A. Balanoff/© AMNH

New research reveals some surprising details about how they have evolved relative to the brains of their close cousins, dinosaurs and alligators.

“The brains of birds are as large as many mammals and allow for intelligent behaviors such as learning songs and solving complex puzzles,” said Aki Watanabe, a Museum research associate and an assistant professor at the New York Institute of Technology who is the lead author of the new study, published this week in the journal eLife. “These features make bird brains an excellent system to compare with how humans and other mammals obtained large and unique brains, yet we know relatively very little about how bird brains got to be that way.”

To examine these dynamics in birds, the researchers focused on a sample of modern and extinct birds, their dinosaur precursors, and alligators, which are close living relatives to birds. The team also acquired developmental sampling of domestic chickens and American alligators.

High-resolution X-ray computed tomography (CT) imaging and high-density mathematical shape analysis were used to visualize, model, and statistically analyze how the shape of the brain cavity—an accurate proxy for the brain—changes through both evolutionary and developmental processes.

The researchers found that the way avian brains change with body size is different from that process in either dinosaurs or alligators. That "scaling relationship," as it is called, dictates how avian brains develop and evolve, on a unique path from dinosaurs or alligators.

Birds were also found to have a more integrated brain structure—a surprising result, because the researchers initially thought that bird brains, with their inflated forebrain, would be more modular than their dinosaurian counterparts, similar to the way modern humans’ brains are more modular than those of other primates.

“Bird brains develop and evolve in a more coordinated way, in which a change in one brain region is associated with predictable changes in another region, like squeezing on a balloon or an inflated toy,” Watanabe said.

It could be that the bird brain evolves and develops in a highly coordinated way because of shared functional, developmental, or physical forces, which could be investigated in future studies.

The researchers also found that brain evolution along the dinosaur-bird transition occurred in a stepwise fashion. Non-bird dinosaurs already had an “avian”-grade optic lobe and cerebellum with respect to their shape, which are important for visual input and motor coordination.

Historically, these regions were thought to have co-evolved with the evolution of powered flight, but the new study further supports the idea that dinosaurs already possessed an advanced cerebellum and optic lobes prior to the origin of birds.

“This suggests that vision was an important aspect of dinosaurian lifestyle, perhaps for recognizing an array of color patterns on their feathers, active predatory behaviors, or even an indication of limited wing-assisted locomotion capabilities in some of the dinosaurs we sampled that are very closely related to birds,” Watanabe said.
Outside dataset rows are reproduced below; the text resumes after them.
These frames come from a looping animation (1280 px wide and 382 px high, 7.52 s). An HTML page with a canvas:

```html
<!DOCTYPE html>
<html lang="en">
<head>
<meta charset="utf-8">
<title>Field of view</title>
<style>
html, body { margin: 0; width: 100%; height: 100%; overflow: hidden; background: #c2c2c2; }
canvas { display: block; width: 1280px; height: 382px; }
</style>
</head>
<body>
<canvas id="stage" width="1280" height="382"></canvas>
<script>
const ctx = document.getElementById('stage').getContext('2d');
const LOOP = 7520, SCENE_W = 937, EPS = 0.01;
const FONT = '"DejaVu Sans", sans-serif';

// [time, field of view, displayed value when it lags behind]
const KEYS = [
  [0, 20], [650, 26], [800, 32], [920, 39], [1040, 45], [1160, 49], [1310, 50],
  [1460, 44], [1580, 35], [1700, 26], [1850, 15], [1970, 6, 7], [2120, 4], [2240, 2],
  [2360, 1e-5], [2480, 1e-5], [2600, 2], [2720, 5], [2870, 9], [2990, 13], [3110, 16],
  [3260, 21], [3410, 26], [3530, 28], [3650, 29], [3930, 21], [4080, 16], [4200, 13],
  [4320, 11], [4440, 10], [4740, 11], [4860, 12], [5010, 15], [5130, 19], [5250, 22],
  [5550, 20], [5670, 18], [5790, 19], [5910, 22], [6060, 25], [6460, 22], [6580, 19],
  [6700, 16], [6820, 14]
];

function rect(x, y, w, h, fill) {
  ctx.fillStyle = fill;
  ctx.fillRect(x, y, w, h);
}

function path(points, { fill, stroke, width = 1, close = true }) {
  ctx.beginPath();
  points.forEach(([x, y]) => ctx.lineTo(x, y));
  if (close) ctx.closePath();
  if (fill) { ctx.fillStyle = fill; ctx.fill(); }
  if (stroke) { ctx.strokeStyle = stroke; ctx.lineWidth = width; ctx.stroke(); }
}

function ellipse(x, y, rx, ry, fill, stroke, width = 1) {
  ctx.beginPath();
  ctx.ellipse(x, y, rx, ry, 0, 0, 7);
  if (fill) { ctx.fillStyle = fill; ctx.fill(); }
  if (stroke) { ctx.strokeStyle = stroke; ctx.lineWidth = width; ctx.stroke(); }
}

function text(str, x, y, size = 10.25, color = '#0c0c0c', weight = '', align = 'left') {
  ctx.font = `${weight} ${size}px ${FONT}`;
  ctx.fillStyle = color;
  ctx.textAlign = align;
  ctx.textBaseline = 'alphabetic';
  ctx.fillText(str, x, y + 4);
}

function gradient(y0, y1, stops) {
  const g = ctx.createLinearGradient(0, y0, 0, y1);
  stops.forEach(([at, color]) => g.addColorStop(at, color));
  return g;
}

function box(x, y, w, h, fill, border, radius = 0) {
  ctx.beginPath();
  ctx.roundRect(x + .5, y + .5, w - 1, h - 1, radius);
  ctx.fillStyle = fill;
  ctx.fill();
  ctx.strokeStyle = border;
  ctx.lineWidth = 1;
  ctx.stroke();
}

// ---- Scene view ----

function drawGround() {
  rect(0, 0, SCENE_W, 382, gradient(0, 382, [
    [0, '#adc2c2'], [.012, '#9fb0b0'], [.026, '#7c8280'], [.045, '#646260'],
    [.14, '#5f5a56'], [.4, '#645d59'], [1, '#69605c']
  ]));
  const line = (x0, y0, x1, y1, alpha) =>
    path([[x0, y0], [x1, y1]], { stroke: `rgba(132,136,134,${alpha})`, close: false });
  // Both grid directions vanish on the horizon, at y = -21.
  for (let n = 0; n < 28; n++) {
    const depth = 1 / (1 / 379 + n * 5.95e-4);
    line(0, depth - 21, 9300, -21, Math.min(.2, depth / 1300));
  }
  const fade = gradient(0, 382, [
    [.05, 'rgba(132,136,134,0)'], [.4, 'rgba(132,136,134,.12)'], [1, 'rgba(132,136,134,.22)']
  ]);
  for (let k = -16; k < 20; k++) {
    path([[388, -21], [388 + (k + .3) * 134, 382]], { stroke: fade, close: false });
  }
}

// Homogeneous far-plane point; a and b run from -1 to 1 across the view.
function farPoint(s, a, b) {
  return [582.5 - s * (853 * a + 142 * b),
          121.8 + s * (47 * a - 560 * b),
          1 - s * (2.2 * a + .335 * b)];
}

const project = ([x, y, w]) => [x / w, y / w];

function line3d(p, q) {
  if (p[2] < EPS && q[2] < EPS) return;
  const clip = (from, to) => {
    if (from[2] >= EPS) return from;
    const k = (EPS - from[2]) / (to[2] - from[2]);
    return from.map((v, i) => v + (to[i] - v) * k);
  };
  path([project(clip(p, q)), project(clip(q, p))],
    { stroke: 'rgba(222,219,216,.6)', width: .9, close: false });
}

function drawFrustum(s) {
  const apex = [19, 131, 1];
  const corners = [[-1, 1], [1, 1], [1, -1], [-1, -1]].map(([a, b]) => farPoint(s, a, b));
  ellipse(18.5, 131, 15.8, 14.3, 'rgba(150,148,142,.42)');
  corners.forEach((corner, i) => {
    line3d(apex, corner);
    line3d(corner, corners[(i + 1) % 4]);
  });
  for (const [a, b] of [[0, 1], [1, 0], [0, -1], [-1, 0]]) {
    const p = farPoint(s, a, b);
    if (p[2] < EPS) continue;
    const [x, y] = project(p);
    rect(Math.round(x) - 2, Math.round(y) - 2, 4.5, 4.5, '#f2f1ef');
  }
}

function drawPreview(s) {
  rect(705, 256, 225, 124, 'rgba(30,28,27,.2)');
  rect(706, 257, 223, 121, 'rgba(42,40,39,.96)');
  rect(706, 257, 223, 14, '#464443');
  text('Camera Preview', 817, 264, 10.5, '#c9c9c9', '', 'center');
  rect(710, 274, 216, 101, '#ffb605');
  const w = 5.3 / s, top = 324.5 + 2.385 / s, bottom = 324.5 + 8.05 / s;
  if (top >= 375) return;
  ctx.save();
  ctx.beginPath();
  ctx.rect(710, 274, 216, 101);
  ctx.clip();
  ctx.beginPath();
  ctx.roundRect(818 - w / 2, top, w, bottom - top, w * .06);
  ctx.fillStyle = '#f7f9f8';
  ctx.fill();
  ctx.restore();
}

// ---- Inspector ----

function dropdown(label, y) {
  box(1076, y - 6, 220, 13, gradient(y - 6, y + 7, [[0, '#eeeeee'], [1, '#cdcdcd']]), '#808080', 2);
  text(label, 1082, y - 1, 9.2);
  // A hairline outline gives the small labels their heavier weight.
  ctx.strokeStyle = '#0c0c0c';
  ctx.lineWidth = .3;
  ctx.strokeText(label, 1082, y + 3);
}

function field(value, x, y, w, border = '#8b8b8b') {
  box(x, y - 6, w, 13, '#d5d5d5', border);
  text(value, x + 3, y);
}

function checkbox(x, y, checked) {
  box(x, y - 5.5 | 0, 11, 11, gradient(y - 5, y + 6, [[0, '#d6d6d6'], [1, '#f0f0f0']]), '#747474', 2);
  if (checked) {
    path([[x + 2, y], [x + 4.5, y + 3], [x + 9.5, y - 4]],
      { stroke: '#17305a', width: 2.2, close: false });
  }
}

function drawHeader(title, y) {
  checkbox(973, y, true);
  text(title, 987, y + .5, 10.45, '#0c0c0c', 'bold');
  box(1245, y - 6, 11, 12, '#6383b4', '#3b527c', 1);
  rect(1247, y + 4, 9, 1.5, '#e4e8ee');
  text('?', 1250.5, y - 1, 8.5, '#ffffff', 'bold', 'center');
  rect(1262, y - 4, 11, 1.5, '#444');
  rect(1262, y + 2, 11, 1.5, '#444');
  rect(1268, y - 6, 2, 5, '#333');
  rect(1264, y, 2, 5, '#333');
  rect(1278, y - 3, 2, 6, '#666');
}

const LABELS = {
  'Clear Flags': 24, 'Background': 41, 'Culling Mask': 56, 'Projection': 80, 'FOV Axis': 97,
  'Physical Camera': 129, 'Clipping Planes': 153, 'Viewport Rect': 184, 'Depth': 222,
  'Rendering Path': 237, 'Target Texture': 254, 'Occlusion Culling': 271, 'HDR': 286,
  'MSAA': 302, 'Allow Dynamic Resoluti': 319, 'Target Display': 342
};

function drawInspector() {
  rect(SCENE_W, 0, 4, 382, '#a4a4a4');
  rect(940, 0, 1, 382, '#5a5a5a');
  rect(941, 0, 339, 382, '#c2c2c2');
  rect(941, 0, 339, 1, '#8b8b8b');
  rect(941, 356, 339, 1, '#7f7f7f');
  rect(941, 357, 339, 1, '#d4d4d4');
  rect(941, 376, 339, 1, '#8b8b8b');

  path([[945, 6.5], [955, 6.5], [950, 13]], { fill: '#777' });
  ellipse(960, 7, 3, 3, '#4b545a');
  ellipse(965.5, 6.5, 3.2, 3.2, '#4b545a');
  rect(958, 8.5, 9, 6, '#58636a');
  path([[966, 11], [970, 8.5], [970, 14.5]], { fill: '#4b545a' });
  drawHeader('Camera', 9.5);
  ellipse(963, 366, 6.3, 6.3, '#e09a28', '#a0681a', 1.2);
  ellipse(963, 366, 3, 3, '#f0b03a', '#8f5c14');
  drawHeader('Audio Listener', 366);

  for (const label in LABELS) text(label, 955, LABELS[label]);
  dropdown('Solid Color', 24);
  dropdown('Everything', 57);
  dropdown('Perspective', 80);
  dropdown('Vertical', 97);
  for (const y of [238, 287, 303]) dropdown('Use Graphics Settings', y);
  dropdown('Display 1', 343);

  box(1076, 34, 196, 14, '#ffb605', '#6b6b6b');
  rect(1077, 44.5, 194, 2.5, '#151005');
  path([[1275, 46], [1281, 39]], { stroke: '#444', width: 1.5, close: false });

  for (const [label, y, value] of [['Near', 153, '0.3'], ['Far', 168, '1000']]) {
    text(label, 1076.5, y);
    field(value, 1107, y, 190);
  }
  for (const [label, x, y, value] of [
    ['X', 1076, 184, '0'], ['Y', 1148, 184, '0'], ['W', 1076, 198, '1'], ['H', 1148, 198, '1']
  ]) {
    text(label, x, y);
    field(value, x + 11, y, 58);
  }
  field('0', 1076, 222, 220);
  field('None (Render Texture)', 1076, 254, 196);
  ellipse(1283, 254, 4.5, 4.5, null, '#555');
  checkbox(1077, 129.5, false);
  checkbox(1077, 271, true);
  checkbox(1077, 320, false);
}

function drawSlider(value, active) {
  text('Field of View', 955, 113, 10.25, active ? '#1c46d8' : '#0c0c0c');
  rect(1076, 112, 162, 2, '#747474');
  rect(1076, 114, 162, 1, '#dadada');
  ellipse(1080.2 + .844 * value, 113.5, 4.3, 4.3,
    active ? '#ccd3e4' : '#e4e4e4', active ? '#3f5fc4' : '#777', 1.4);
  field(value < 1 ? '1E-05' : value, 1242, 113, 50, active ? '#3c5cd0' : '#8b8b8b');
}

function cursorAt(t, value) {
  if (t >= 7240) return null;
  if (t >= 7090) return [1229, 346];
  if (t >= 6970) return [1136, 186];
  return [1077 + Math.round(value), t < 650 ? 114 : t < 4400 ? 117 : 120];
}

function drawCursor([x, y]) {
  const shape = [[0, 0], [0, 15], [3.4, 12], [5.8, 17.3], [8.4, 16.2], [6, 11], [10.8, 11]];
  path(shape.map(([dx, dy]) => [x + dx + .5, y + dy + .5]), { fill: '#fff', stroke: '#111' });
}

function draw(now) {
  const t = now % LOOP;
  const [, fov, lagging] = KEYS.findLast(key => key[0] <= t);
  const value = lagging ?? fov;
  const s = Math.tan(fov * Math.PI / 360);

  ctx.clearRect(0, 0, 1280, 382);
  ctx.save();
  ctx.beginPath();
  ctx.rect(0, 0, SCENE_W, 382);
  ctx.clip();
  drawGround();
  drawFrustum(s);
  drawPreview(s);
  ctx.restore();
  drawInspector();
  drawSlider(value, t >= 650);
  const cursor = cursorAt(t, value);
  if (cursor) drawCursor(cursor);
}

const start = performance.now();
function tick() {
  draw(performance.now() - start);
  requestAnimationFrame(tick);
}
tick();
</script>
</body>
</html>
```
Other Museum authors on this study include Division of Paleontology and Macaulay Curator Mark Norell, and Research Associates Amy Balanoff, Paul Gignac, and Eugenia Gold.